[The data]:
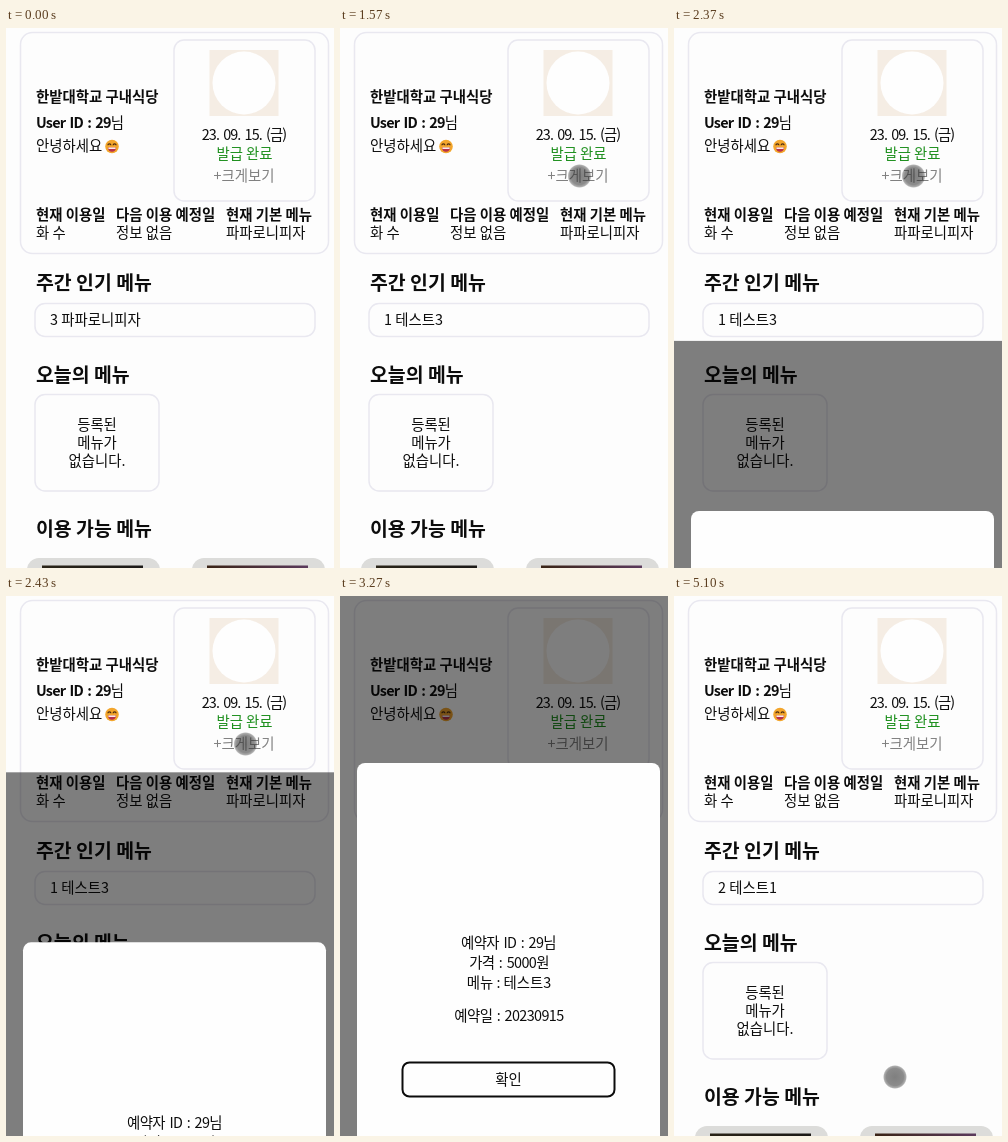
Animation, 328 px wide and 540 px high, one loop 5630 ms. Source, as an HTML page with a canvas:

```html
<!DOCTYPE html>
<html lang="ko">
<head>
<meta charset="utf-8">
<title>구내식당</title>
<style>
html, body { margin: 0; width: 100%; height: 100%; overflow: hidden; background: #fdfdfd; }
canvas { display: block; width: 328px; height: 540px; }
</style>
</head>
<body>
<canvas id="stage"></canvas>
<script>
const W = 328, H = 540, LOOP = 5630;
const FONT = '"Noto Sans CJK KR", "Noto Sans CJK", "Noto Sans", sans-serif';
const PAPER = '#fdfdfd', EDGE = '#e9e8f0', INK = '#0c0c0c';
const canvas = document.getElementById('stage');
const ctx = canvas.getContext('2d');
const dpr = window.devicePixelRatio || 1;
canvas.width = W * dpr;
canvas.height = H * dpr;

const clamp = v => Math.min(1, Math.max(0, v));
const lerp = (a, b, p) => a + (b - a) * p;

// Timing curve with control points (a, 0) and (b, 1).
function ease(a, b, t) {
  if (t <= 0 || t >= 1) return clamp(t);
  let lo = 0, hi = 1, s = 0.5;
  for (let i = 0; i < 24; i++) {
    s = (lo + hi) / 2;
    const x = 3 * (1 - s) * (1 - s) * s * a + 3 * (1 - s) * s * s * b + s * s * s;
    if (x < t) lo = s; else hi = s;
  }
  return s * s * (3 - 2 * s);
}

// Text placed by the middle of its line.
function text(str, x, midY, { size = 14.4, weight = 400, color = INK, align = 'left', gap = 0, word = 0 } = {}) {
  ctx.font = `${weight} ${size}px ${FONT}`;
  ctx.letterSpacing = gap + 'px';
  ctx.wordSpacing = word + 'px';
  ctx.textAlign = align;
  ctx.fillStyle = color;
  ctx.fillText(str, x, midY + size * 0.37);
}

function box(x, y, w, h, r, fill, stroke, line = 1.5) {
  ctx.beginPath();
  ctx.roundRect(x, y, w, h, r);
  if (fill) { ctx.fillStyle = fill; ctx.fill(); }
  if (stroke) { ctx.strokeStyle = stroke; ctx.lineWidth = line; ctx.stroke(); }
}

function disc(x, y, r, fill) {
  ctx.beginPath();
  ctx.arc(x, y, r, 0, Math.PI * 2);
  ctx.fillStyle = fill;
  ctx.fill();
}

function smiley(x, y) {
  disc(x, y, 6.8, '#f3a62c');
  ctx.strokeStyle = '#4a2a10';
  ctx.lineWidth = 1.2;
  for (const dx of [-2.6, 2.6]) {
    ctx.beginPath();
    ctx.arc(x + dx, y - 1.2, 1.5, Math.PI, 0);
    ctx.stroke();
  }
  ctx.beginPath();
  ctx.arc(x, y + 1, 4.2, 0, Math.PI);
  ctx.fillStyle = '#b8304a';
  ctx.fill();
  ctx.fillStyle = '#fff';
  ctx.fillRect(x - 3.6, y + 1, 7.2, 1.4);
}

function popular(t) {
  const p = ease(0.42, 0.58, (t - 1390) / 180);
  ctx.save();
  ctx.beginPath();
  ctx.rect(40, 280, 260, 24);
  ctx.clip();
  if (t >= 4400) text('2 테스트1', 44, 292);
  else {
    if (p < 1) text('3 파파로니피자', 44, 292 - 24 * p);
    if (p > 0) text('1 테스트3', 44, 316 - 24 * p);
  }
  ctx.restore();
}

function menuCard(x, from, to) {
  box(x, 530, 133, 40, 12, '#dcdcda');
  const g = ctx.createLinearGradient(x + 15, 0, x + 116, 0);
  g.addColorStop(0, from);
  g.addColorStop(1, to);
  ctx.fillStyle = g;
  ctx.fillRect(x + 15, 537.5, 101, 10);
}

function page(t) {
  ctx.fillStyle = PAPER;
  ctx.fillRect(0, 0, W, H);

  box(14.5, 4.5, 308, 221, 12, null, EDGE);
  box(168, 12, 141, 161, 10, null, EDGE);
  ctx.fillStyle = '#f5ede4';
  ctx.fillRect(203.5, 22, 69, 66);
  disc(238, 55, 31.5, '#fefefe');

  const bold = { weight: 700 }, mid = { align: 'center' };
  text('한밭대학교 구내식당', 30, 69, bold);
  text('User ID : 29', 30, 95, { weight: 700, gap: -0.8, word: 1.8 });
  text('님', 30 + ctx.measureText('User ID : 29').width, 95);
  text('안녕하세요', 30, 118);
  smiley(106, 118.5);

  text('23. 09. 15. (금)', 238, 106.5, { align: 'center', gap: -0.9, word: 1.8 });
  text('발급 완료', 238.5, 126, { align: 'center', color: '#1c8f1c' });
  text('+크게보기', 238, 148, { align: 'center', color: '#808080' });

  [[30, '현재 이용일', '화 수'], [110, '다음 이용 예정일', '정보 없음'], [220, '현재 기본 메뉴', '파파로니피자']]
    .forEach(([x, label, value]) => {
      text(label, x, 187, bold);
      text(value, x, 205);
    });

  const head = { size: 19.4, weight: 700 };
  text('주간 인기 메뉴', 30, 255, head);
  box(29, 275.5, 280, 33, 10, null, EDGE);
  popular(t);

  text('오늘의 메뉴', 30, 347, head);
  box(29, 366.5, 124, 96.5, 10, null, EDGE);
  ['등록된', '메뉴가', '없습니다.'].forEach((s, i) => text(s, 91, 397 + 18 * i, mid));

  text('이용 가능 메뉴', 30, 501, head);
  menuCard(21, '#2a2418', '#1c1a18');
  menuCard(186, '#3a2416', '#5b3a5c');
}

// Dimming layer and dialog travel together as one sheet.
function sheet(t) {
  const up = ease(0.66, 0.3, (t - 2050) / 700);
  const down = ease(0.42, 0.58, (t - 4900) / 200);
  const y = lerp(-3, 540, 1 - up + down);
  if (y >= H) return;

  ctx.fillStyle = 'rgba(0,0,0,0.5)';
  ctx.fillRect(0, y, W, H - y);

  const top = y + 170;
  box(17, top, 303, 560, 8, '#fefefe');
  const line = { align: 'center', gap: -0.6, word: 1.8 };
  text('예약자 ID : 29님', 168.5, top + 180, line);
  text('가격 : 5000원', 169, top + 200, line);
  text('메뉴 : 테스트3', 169, top + 220, { align: 'center' });
  text('예약일 : 20230915', 169, top + 253, line);
  box(62.5, top + 299.5, 212, 34, 7, null, '#0c0c0c', 2);
  text('확인', 168.5, top + 317, { align: 'center' });
}

// Visible spans: start, end, travel time, from x/y, to x/y.
const touches = [
  [870, 1030, 130, 305, 160, 305, 153],
  [1200, 3270, 30, 233, 148, 239.5, 148],
  [3870, LOOP, 230, 232, 501, 221, 481]
];

function pointer(t) {
  const hit = touches.find(([a, b]) => t >= a && t < b);
  if (!hit) return;
  const [a, , d, x0, y0, x1, y1] = hit;
  const p = clamp((t - a) / d);
  const x = lerp(x0, x1, p), y = lerp(y0, y1, p);
  const g = ctx.createRadialGradient(x, y, 0, x, y, 12);
  g.addColorStop(0, 'rgba(50,50,50,0.62)');
  g.addColorStop(0.72, 'rgba(50,50,50,0.56)');
  g.addColorStop(0.9, 'rgba(50,50,50,0.4)');
  g.addColorStop(1, 'rgba(50,50,50,0)');
  disc(x, y, 12, g);
}

function draw(now) {
  const t = now % LOOP;
  ctx.setTransform(dpr, 0, 0, dpr, 0, 0);
  page(t);
  sheet(t);
  pointer(t);
}

const start = performance.now();
function tick() {
  draw(performance.now() - start);
  requestAnimationFrame(tick);
}
tick();
</script>
</body>
</html>
```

[Work to be completed]: Search the listing above for the string "weight" and return each line it appears on.

[Response]:
function text(str, x, midY, { size = 14.4, weight = 400, color = INK, align = 'left', gap = 0, word = 0 } = {}) {
  ctx.font = `${weight} ${size}px ${FONT}`;
  const bold = { weight: 700 }, mid = { align: 'center' };
  text('User ID : 29', 30, 95, { weight: 700, gap: -0.8, word: 1.8 });
  const head = { size: 19.4, weight: 700 };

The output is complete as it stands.